■ About this exercise: Among the records, which lines include "scale"? List them.
------ Record excerpts
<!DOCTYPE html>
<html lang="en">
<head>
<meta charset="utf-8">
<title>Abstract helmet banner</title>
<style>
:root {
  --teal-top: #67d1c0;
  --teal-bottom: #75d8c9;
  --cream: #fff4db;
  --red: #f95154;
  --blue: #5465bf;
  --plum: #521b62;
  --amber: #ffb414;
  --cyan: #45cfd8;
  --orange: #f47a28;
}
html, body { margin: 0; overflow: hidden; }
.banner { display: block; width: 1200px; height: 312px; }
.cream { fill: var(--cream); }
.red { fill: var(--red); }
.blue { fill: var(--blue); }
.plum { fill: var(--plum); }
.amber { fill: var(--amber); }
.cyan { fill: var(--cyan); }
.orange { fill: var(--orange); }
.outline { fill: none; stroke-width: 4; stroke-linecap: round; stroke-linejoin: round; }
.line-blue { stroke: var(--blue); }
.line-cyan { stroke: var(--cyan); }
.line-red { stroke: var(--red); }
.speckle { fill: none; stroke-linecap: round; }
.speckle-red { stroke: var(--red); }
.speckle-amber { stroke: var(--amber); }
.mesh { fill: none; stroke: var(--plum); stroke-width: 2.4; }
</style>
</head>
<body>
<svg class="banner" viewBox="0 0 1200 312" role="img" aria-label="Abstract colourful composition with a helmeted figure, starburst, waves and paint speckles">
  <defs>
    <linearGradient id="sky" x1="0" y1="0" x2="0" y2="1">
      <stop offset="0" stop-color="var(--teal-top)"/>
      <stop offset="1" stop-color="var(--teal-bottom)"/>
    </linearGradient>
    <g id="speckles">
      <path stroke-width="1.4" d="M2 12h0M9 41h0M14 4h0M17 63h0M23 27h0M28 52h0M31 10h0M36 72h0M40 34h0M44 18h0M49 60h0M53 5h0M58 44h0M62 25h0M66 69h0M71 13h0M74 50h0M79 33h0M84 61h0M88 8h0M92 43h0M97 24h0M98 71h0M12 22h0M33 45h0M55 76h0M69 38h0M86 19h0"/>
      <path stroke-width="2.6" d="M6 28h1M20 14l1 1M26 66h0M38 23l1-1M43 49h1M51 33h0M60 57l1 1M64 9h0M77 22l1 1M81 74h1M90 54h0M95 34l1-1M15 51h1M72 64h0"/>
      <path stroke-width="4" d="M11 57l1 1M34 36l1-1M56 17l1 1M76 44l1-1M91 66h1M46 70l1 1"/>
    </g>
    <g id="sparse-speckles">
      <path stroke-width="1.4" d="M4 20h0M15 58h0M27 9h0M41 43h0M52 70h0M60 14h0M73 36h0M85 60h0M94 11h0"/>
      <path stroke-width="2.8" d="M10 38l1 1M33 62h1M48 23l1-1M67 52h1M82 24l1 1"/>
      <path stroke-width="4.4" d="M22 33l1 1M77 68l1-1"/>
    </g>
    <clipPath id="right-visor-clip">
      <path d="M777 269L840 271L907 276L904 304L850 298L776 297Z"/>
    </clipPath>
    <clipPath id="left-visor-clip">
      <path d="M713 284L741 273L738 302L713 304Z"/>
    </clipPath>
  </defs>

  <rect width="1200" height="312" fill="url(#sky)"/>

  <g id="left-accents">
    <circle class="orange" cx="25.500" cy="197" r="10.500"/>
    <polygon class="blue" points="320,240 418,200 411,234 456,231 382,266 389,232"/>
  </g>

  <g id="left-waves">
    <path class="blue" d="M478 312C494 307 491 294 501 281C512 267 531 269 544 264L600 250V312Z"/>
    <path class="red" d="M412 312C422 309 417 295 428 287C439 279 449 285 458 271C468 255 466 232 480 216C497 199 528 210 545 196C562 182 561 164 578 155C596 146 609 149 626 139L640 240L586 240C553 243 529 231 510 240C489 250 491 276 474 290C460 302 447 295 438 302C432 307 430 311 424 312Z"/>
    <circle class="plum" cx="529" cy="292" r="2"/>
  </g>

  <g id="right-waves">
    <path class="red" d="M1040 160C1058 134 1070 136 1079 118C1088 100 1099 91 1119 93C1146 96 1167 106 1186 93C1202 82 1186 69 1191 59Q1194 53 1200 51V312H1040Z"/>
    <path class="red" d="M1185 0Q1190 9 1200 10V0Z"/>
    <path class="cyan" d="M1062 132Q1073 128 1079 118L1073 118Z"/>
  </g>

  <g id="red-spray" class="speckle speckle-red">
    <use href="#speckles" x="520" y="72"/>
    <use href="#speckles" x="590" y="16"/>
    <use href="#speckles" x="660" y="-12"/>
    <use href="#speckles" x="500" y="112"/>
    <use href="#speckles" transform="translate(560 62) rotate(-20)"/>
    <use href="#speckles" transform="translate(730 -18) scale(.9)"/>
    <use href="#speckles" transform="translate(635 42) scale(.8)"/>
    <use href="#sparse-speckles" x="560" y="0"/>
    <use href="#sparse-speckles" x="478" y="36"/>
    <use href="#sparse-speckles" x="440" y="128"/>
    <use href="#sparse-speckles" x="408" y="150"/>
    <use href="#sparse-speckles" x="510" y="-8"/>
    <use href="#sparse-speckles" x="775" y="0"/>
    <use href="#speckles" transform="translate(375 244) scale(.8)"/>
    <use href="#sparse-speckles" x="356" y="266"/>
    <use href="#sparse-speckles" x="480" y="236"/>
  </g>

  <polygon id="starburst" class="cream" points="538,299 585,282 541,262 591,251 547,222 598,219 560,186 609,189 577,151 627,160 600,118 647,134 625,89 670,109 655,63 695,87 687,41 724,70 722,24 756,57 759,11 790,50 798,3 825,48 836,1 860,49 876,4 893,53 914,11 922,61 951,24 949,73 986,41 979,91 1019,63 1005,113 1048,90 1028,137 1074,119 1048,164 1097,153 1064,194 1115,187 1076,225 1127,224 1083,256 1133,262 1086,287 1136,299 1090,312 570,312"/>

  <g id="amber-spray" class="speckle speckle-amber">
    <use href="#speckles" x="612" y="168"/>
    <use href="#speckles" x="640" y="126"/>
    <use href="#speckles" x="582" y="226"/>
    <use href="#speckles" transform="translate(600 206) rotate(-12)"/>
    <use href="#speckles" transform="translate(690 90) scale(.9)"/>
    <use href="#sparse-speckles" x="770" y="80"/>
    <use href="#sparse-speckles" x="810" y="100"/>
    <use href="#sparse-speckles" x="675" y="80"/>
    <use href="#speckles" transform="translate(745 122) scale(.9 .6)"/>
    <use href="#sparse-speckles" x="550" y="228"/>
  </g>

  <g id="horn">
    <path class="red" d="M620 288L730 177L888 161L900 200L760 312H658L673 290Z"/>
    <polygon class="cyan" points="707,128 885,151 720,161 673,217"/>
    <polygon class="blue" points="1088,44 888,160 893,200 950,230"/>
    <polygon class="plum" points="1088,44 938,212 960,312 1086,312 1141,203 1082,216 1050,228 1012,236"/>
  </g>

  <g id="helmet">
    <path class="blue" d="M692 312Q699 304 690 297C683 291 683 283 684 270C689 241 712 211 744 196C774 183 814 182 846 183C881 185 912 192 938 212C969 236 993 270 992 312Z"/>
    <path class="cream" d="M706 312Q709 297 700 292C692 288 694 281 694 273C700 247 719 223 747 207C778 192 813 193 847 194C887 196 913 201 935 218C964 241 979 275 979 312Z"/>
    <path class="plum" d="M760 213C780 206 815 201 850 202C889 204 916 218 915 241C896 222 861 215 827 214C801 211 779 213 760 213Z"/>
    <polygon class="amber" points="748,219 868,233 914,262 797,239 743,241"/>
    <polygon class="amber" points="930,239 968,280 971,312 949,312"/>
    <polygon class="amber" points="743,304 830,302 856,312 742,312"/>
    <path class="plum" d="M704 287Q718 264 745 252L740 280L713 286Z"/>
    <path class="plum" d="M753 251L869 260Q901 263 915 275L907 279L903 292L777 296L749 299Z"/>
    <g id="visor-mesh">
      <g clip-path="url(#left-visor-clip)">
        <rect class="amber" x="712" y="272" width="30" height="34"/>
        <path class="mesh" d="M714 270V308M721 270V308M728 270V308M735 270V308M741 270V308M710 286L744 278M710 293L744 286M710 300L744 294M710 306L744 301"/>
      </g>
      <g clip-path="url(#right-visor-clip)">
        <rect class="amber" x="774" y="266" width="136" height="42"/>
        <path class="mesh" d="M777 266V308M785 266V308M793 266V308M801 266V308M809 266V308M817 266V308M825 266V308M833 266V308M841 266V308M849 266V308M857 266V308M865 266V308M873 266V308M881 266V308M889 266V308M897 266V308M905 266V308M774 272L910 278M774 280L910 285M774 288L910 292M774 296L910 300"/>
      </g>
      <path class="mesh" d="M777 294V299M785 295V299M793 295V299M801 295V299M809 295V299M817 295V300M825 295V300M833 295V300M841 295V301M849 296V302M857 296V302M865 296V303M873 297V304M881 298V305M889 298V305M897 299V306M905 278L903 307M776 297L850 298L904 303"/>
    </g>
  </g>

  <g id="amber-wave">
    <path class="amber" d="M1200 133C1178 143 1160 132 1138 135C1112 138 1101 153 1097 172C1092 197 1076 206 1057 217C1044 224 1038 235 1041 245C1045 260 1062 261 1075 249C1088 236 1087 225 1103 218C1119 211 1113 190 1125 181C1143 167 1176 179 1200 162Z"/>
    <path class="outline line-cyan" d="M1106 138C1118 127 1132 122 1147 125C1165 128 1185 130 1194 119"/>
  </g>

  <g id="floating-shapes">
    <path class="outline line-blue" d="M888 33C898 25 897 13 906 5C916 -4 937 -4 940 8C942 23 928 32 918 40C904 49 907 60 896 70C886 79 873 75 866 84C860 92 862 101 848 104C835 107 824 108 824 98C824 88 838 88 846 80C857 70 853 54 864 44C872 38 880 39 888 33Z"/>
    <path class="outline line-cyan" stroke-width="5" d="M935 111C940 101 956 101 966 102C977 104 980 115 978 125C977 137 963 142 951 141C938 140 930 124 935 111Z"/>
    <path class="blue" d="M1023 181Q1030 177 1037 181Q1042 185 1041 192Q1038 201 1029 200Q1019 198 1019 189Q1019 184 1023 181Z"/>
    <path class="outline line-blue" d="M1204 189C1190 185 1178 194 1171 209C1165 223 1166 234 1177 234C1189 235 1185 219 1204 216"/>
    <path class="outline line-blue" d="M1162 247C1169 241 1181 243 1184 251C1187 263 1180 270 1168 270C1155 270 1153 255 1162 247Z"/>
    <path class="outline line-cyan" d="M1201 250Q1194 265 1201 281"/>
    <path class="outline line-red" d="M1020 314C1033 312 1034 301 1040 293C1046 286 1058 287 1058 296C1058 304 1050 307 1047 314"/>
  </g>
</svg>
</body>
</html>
------------
■ Answer section:
    <use href="#speckles" transform="translate(730 -18) scale(.9)"/>
    <use href="#speckles" transform="translate(635 42) scale(.8)"/>
    <use href="#speckles" transform="translate(375 244) scale(.8)"/>
    <use href="#speckles" transform="translate(690 90) scale(.9)"/>
    <use href="#speckles" transform="translate(745 122) scale(.9 .6)"/>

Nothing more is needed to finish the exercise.